RealtyTrac released its U.S. Foreclosure Market Report for February 2013, which shows foreclosure filings — default notices, scheduled auctions and bank repossessions — were reported on 154,281 U.S. properties in February, an increase of 2 percent from the previous month but still down 25 percent from February 2012. The report also shows one in every 849 U.S. housing units with a foreclosure filing during the month.
“At a high level the U.S. foreclosure inferno has been effectively contained and should be reduced to a slow burn in the next two years,” said Daren Blomquist, vice president at RealtyTrac. “But dangerous foreclosure flare-ups are still popping up in states where foreclosures have been delayed by a lengthy court process or by new legislation making it more difficult to foreclose outside of the court system. Foreclosure starts have been steadily building in those states over the last several months and likely will end up as bank repossessions or short sales later this year.
“These new foreclosure hot spots include states like Washington, where seven straight months of rising foreclosure activity pushed the state’s foreclosure rate to fifth highest nationwide —the highest it’s ever been in our report — and Maryland, where eight straight months of rising foreclosure activity placed the state’s foreclosure rate among the top 10 nationwide for the first time since July 2010,” Blomquist noted.
High-level findings from the report:
- U.S. foreclosure starts increased 10 percent from the previous month after three consecutive monthly decreases, but were still down 25 percent from February 2012.
- Foreclosure starts increased from the previous month in 32 states and were up from a year ago in 16 states, including Nevada (up 334 percent), Maryland (up 319 percent), Washington (up 172 percent), New York (up 139 percent), and New Jersey (up 70 percent).
- U.S. bank repossessions (REO) decreased 11 percent from the previous month and were down 29 percent from February 2012 to the lowest level since September 2007 — a 65-month low.
- Bank repossessions decreased from the previous month in 32 states and were down from a year ago in 41 states, including Oregon (down 78 percent), Massachusetts (down 69 percent), Nevada (down 59 percent), Georgia (down 58 percent), and California (down 49 percent).
- Florida posted the nation’s highest state foreclosure rate for the sixth consecutive month in February, reporting one in every 282 housing units with a foreclosure filing during the month.
- Florida cities accounted for seven of the nation’s 10 highest metro foreclosure rates in February, led by the Miami, Orlando, Ocala, Tampa and Palm Bay metro areas in the top five spots.

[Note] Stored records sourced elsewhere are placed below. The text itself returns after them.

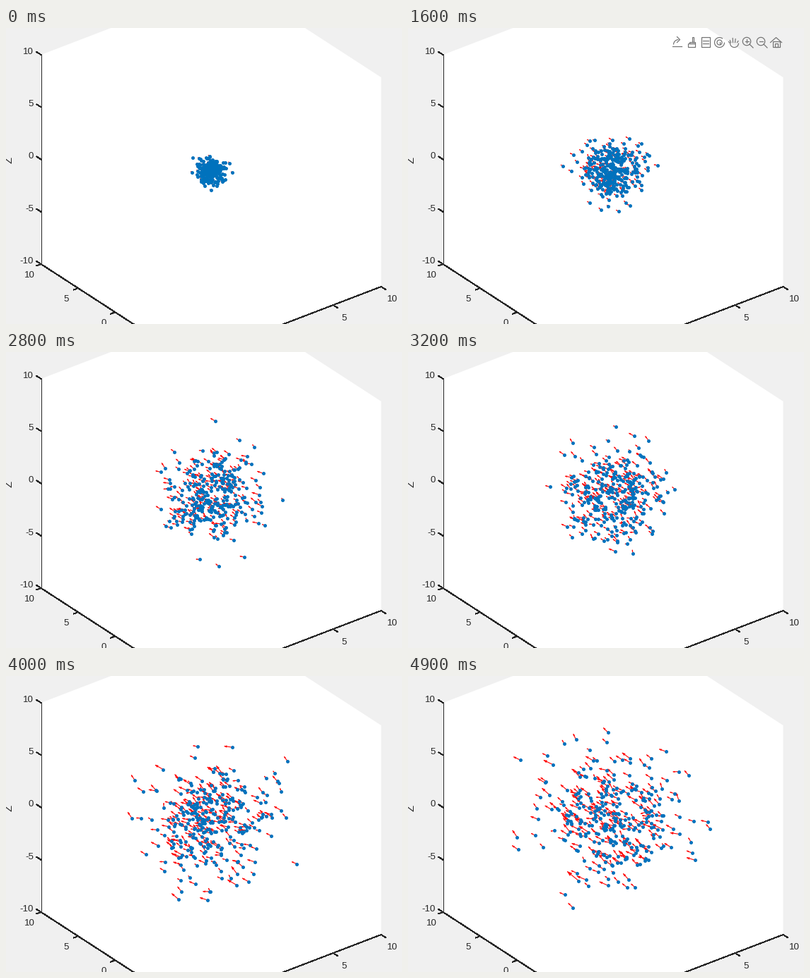
Write a matplotlib script that moves like this. It is 560x420 px and loops after 5000 ms.

```python
import numpy as np
import matplotlib.pyplot as plt
from matplotlib.animation import FuncAnimation
from matplotlib.collections import LineCollection, PolyCollection
from matplotlib.patches import Arc, Polygon, Rectangle

W, H, DPI = 560, 420, 100
PX = 72 / DPI
FRAMES, INTERVAL = 50, 100
COUNT, LIMIT = 300, 10
BACK, INK, BLUE, RED, ICON = "#f0f0f0", "#262626", "#0072bd", "#ff0000", "#737373"

# Orthographic projection: screen offset of one unit along x, y and z
CENTER = np.array([289.5, 202.0])
BASIS = np.array([[13.57, -5.22], [-10.48, -6.82], [0, -14.85]])


def project(points):
    return CENTER + np.asarray(points, float) @ BASIS


fig = plt.figure(figsize=(W / DPI, H / DPI), dpi=DPI, facecolor=BACK)
ax = fig.add_axes([0, 0, 1, 1])
ax.set_xlim(-0.5, W - 0.5)
ax.set_ylim(H - 0.5, -0.5)
ax.axis("off")


def edge(start, end):
    ax.plot(*np.transpose([start, end]), color=INK, lw=PX, antialiased=False)


def label(x, y, text, ha="center", size=13.3, **kw):
    ax.text(x, y, text, ha=ha, va="baseline", color=INK,
            fontsize=size * PX, family="Liberation Sans", **kw)


def draw_box():
    left, right, front = project(LIMIT * np.array([[-1, 1, -1], [1, -1, -1], [-1, -1, -1]]))
    back = left + right - front
    up = 2 * LIMIT * BASIS[2]
    ax.add_patch(Polygon([left + up, back + up, right + up, right, front, left],
                         fc="white", ec="none"))
    for corner in (left + up, front):
        edge(left, corner)
    edge(front, right)

    for v in range(-LIMIT, LIMIT + 1, 5):
        x, y, z = project([(v, -LIMIT, -LIMIT), (-LIMIT, v, -LIMIT), (-LIMIT, LIMIT, v)])
        edge(x, x - 0.58 * BASIS[1])
        edge(y, y - 0.45 * BASIS[0])
        edge(z, z + 0.58 * BASIS[1])
        label(x[0] + 15.5, x[1] + 21.5, str(v))
        label(y[0] - 16.5, y[1] + 18.7, str(v))
        label(38.5, z[1] - 1, str(v), "right")
    label(7.6, 187, "Z", size=14.7, rotation=90, rotation_mode="anchor")


class Icon:
    """Simple outline shapes placed around an icon centre."""
    parts = []

    def __init__(self, x, y=20):
        self.x, self.y = x, y

    def line(self, *points):
        x, y = np.transpose(points)
        self.parts += ax.plot(self.x + x, self.y + y, color=ICON, lw=1.2 * PX)
        return self

    def rect(self, x, y, w, h):
        box = Rectangle((self.x + x, self.y + y), w, h, fc="none", ec=ICON, lw=1.2 * PX)
        self.parts.append(ax.add_patch(box))
        return self

    def arc(self, x, y, r, start=0, end=360):
        arc = Arc((self.x + x, self.y + y), 2 * r, 2 * r, theta1=start, theta2=end,
                  ec=ICON, lw=1.2 * PX)
        self.parts.append(ax.add_patch(arc))
        return self


def draw_toolbar():
    export, brush, tip, turn, hand, zoom_in, zoom_out, home = (
        Icon(x) for x in np.linspace(380, 520, 8))
    export.arc(2, 3, 7, 180, 270).line((0, -8), (4, -4), (0, 0)).line((-7, 6), (6, 6))
    brush.rect(1, -7, 2, 7).rect(-3, 0, 8, 2).rect(-5, 2, 10, 5)
    tip.rect(-6, -7, 12, 14)
    for y in (-2, 2):
        tip.line((-4, y), (4, y))
    turn.arc(0, 0, 7, 0, 310).arc(0, 0, 3.5).line((0, 0), (0, 3))
    hand.arc(1, 1, 6, 0, 180).line((-5, 1), (-7, -1))
    for x in range(-4, 6, 3):
        hand.line((x, 0), (1.3 * x, abs(x) - 7))
    for zoom in (zoom_in, zoom_out):
        zoom.arc(-1.5, -1.5, 5.7).line((2.5, 2.5), (7.5, 7.5)).line((-4, -1.5), (1, -1.5))
    zoom_in.line((-1.5, -4), (-1.5, 1))
    home.line((-8, 0), (0, -7), (8, 0)).rect(-5, -1, 10, 8).rect(-2, 2, 4, 5)


draw_box()
draw_toolbar()
shafts = ax.add_collection(LineCollection([], colors=RED, lw=1.1 * PX, zorder=3))
heads = ax.add_collection(PolyCollection([], facecolors=RED, edgecolors=RED,
                                         lw=0.3 * PX, zorder=3))
dots, = ax.plot([], [], "o", ms=5 * PX, color=BLUE, mew=0, zorder=4)


def update(frame):
    rng = np.random.default_rng(700 + frame)
    spread = 0.47 + 0.046 * frame
    start = project(rng.normal(0, spread, (COUNT, 3)))
    # arrows lean along +y and lengthen with the cloud
    drift = rng.normal((0, 1, 0), 0.22, (COUNT, 3)) @ BASIS * 0.27 * spread
    tip = start + drift
    side = 0.12 * drift[:, ::-1] * (-1, 1)
    base = tip - 0.32 * drift

    dots.set_data(*start.T)
    shafts.set_segments(np.stack([start, tip], axis=1))
    heads.set_verts(np.stack([tip, base + side, base - side], axis=1))
    for part in Icon.parts:
        part.set_visible(10 <= frame < 18)
    return [shafts, heads, dots, *Icon.parts]


anim = FuncAnimation(fig, update, frames=FRAMES, interval=INTERVAL,
                     repeat=True, repeat_delay=0, blit=False)
plt.show()
```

Florida’s foreclosure rate ranked highest among the states for the sixth month in a row in February. One in every 282 Florida housing units had a foreclosure filing during the month — more than three times the national average. A total of 31,726 Florida properties had a foreclosure filing during the month, up 6 percent from the previous month and up 20 percent from February 2012 to a 16-month high.
Nevada foreclosure starts in February increased 334 percent from a year ago to a 17-month high, keeping the state’s foreclosure rate as the second highest nationwide for the fifth month in a row. One in every 320 Nevada housing units had a foreclosure filing in February, more than twice the national average.
Despite the third straight month-over-month decrease in foreclosure activity in February, Illinois posted the nation’s third highest state foreclosure rate for the second month in a row: one in every 417 housing units with a foreclosure filing. A total of 12,671 Illinois properties had a foreclosure filing in February, down 10 percent from the previous month and down 5 percent from February 2012.
Ohio foreclosure activity increased 26 percent from the previous month and was up 12 percent from a year ago, boosting the state’s foreclosure rate to the fourth highest among the states. Ohio foreclosure activity has increased on an annual basis in 11 out of the past 13 months.